Committee Chairman Ted Stevens, R-Alaska, said Congress needs to do something to help consumers with the older analog sets, an estimated 21 million households. "If we're mandating this (digital) conversion, we cannot leave people behind because they can't afford" digital television sets, he said.
The draft of a House bill would end analog transmissions on Dec. 31, 2008. It does not mention a subsidy for set-top converter boxes. So, lawmakers will likely have to work out differences between the two bills, though Stevens said he did not anticipate a big fight with the House over the deadline or the subsidy.
The subsidy program would be paid for by money raised from the auction of the analog spectrum the broadcasters are vacating. The subsidy would be available for all those households with older televisions, and it would pay for converter boxes for all the TVs in a particular household, regardless of financial status.
Stevens estimates that the converter boxes would cost about $50. His plan would call for the government to pay roughly $40, and the consumer would make a co-payment of $10.
Interesting info on how the date of the switch was picked:

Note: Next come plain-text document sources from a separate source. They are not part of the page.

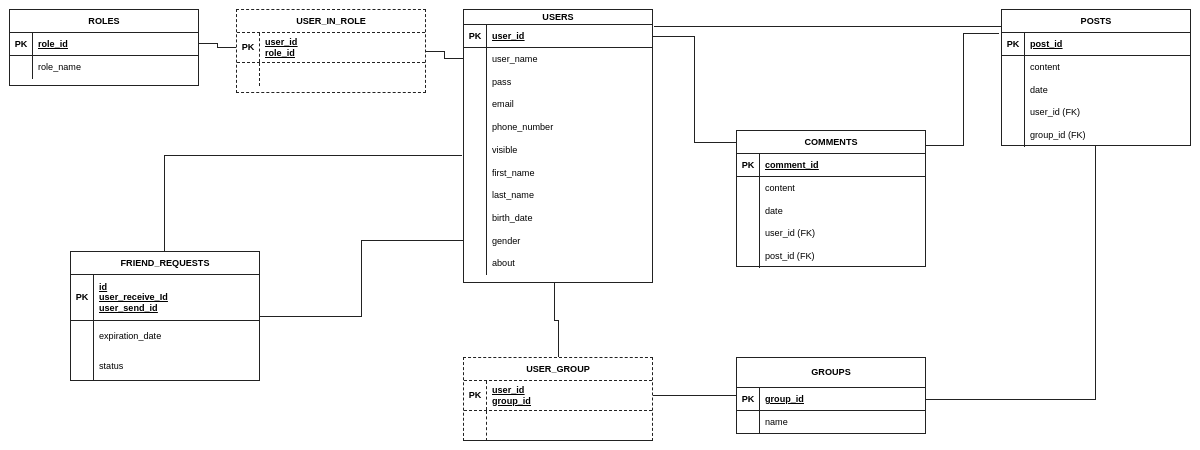
<!DOCTYPE html>
<html lang="en">
<head>
<meta charset="utf-8">
<title>Entity relationship diagram</title>
<style>
:root { --ink: #000; --line: #222; --paper: #fff; }
* { box-sizing: border-box; margin: 0; padding: 0; }
body { background: var(--paper); }
.diagram {
  position: relative; width: 1200px; height: 450px; overflow: hidden;
  background: var(--paper); color: var(--ink);
  font: 9.1px/10.5px "Liberation Sans", Arial, sans-serif;
}
.connectors { position: absolute; left: 0; top: 0; fill: none; stroke: var(--line); stroke-width: 1; shape-rendering: crispEdges; }
.entity {
  --rule: 1px solid var(--line); --head: 23px; --key: 23px; --field: 22.7px;
  position: absolute; width: 190px; border: var(--rule); background: var(--paper);
}
.entity.junction { --rule: 1px dashed var(--line); --key: 30px; }
.entity h2 {
  display: flex; align-items: center; justify-content: center;
  height: var(--head); border-bottom: var(--rule); font-size: inherit; font-weight: 700;
}
.key, .fields { display: grid; grid-template-columns: 23px 1fr; }
.key { height: var(--key); border-bottom: var(--rule); font-weight: 700; }
.key b { display: flex; align-items: center; justify-content: center; border-right: var(--rule); }
.key p { display: flex; flex-direction: column; justify-content: center; align-items: flex-start; padding-left: 5px; text-decoration: underline; }
.key u { display: block; }
.fields::before { content: ""; border-right: var(--rule); }
.fields ul { list-style: none; padding-left: 5px; }
.fields li { display: flex; align-items: center; height: var(--field); }

.roles { left: 9px; top: 9px; height: 77px; }
.user-in-role { left: 236px; top: 9px; height: 84px; }
.users { --head: 15px; left: 463px; top: 9px; height: 274px; }
.posts { left: 1001px; top: 9px; height: 137px; }
.comments { left: 736px; top: 130px; height: 137px; }
.friend-requests { --key: 46px; --field: 30px; left: 70px; top: 251px; height: 130px; }
.user-group { --field: 30px; left: 463px; top: 357px; height: 84px; border-bottom-style: solid; }
.groups { --head: 30px; left: 736px; top: 357px; height: 77px; }
</style>
</head>
<body>
<main class="diagram">
  <svg class="connectors" width="1200" height="450" viewBox="0 0 1200 450" aria-hidden="true">
    <polyline points="199,43.5 217.5,43.5 217.5,47.5 236,47.5"/>
    <polyline points="426,51.5 444.5,51.5 444.5,58.5 463,58.5"/>
    <polyline points="654,26.5 1001,26.5"/>
    <polyline points="653,36.5 694.5,36.5 694.5,142.5 736,142.5"/>
    <polyline points="926,145.5 963.5,145.5 963.5,33.5 999,33.5"/>
    <polyline points="1095.5,146 1095.5,399.5 926,399.5"/>
    <polyline points="462,155.5 164.5,155.5 164.5,251"/>
    <polyline points="463,240.5 361.5,240.5 361.5,316.5 260,316.5"/>
    <polyline points="558,282.5 554.5,282.5 554.5,320.5 558.5,320.5 558.5,357"/>
    <polyline points="653,395.5 736,395.5"/>
  </svg>

  <section class="entity roles">
    <h2>ROLES</h2>
    <div class="key"><b>PK</b><p><u>role_id</u></p></div>
    <div class="fields"><ul><li>role_name</li></ul></div>
  </section>

  <section class="entity junction user-in-role">
    <h2>USER_IN_ROLE</h2>
    <div class="key"><b>PK</b><p><u>user_id</u><u>role_id</u></p></div>
    <div class="fields"><ul><li></li></ul></div>
  </section>

  <section class="entity users">
    <h2>USERS</h2>
    <div class="key"><b>PK</b><p><u>user_id</u></p></div>
    <div class="fields"><ul>
      <li>user_name</li><li>pass</li><li>email</li><li>phone_number</li><li>visible</li>
      <li>first_name</li><li>last_name</li><li>birth_date</li><li>gender</li><li>about</li>
    </ul></div>
  </section>

  <section class="entity posts">
    <h2>POSTS</h2>
    <div class="key"><b>PK</b><p><u>post_id</u></p></div>
    <div class="fields"><ul>
      <li>content</li><li>date</li><li>user_id (FK)</li><li>group_id (FK)</li>
    </ul></div>
  </section>

  <section class="entity comments">
    <h2>COMMENTS</h2>
    <div class="key"><b>PK</b><p><u>comment_id</u></p></div>
    <div class="fields"><ul>
      <li>content</li><li>date</li><li>user_id (FK)</li><li>post_id (FK)</li>
    </ul></div>
  </section>

  <section class="entity friend-requests">
    <h2>FRIEND_REQUESTS</h2>
    <div class="key"><b>PK</b><p><u>id</u><u>user_receive_Id</u><u>user_send_id</u></p></div>
    <div class="fields"><ul><li>expiration_date</li><li>status</li></ul></div>
  </section>

  <section class="entity junction user-group">
    <h2>USER_GROUP</h2>
    <div class="key"><b>PK</b><p><u>user_id</u><u>group_id</u></p></div>
    <div class="fields"><ul><li></li></ul></div>
  </section>

  <section class="entity groups">
    <h2>GROUPS</h2>
    <div class="key"><b>PK</b><p><u>group_id</u></p></div>
    <div class="fields"><ul><li>name</li></ul></div>
  </section>
</main>
</body>
</html>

The seemingly random date of April 7, 2009, isn't all that random. Stevens wanted to make sure that any digital switch wouldn't come in the middle of popular programming during the holidays, football bowl games, and the March Madness college basketball playoffs.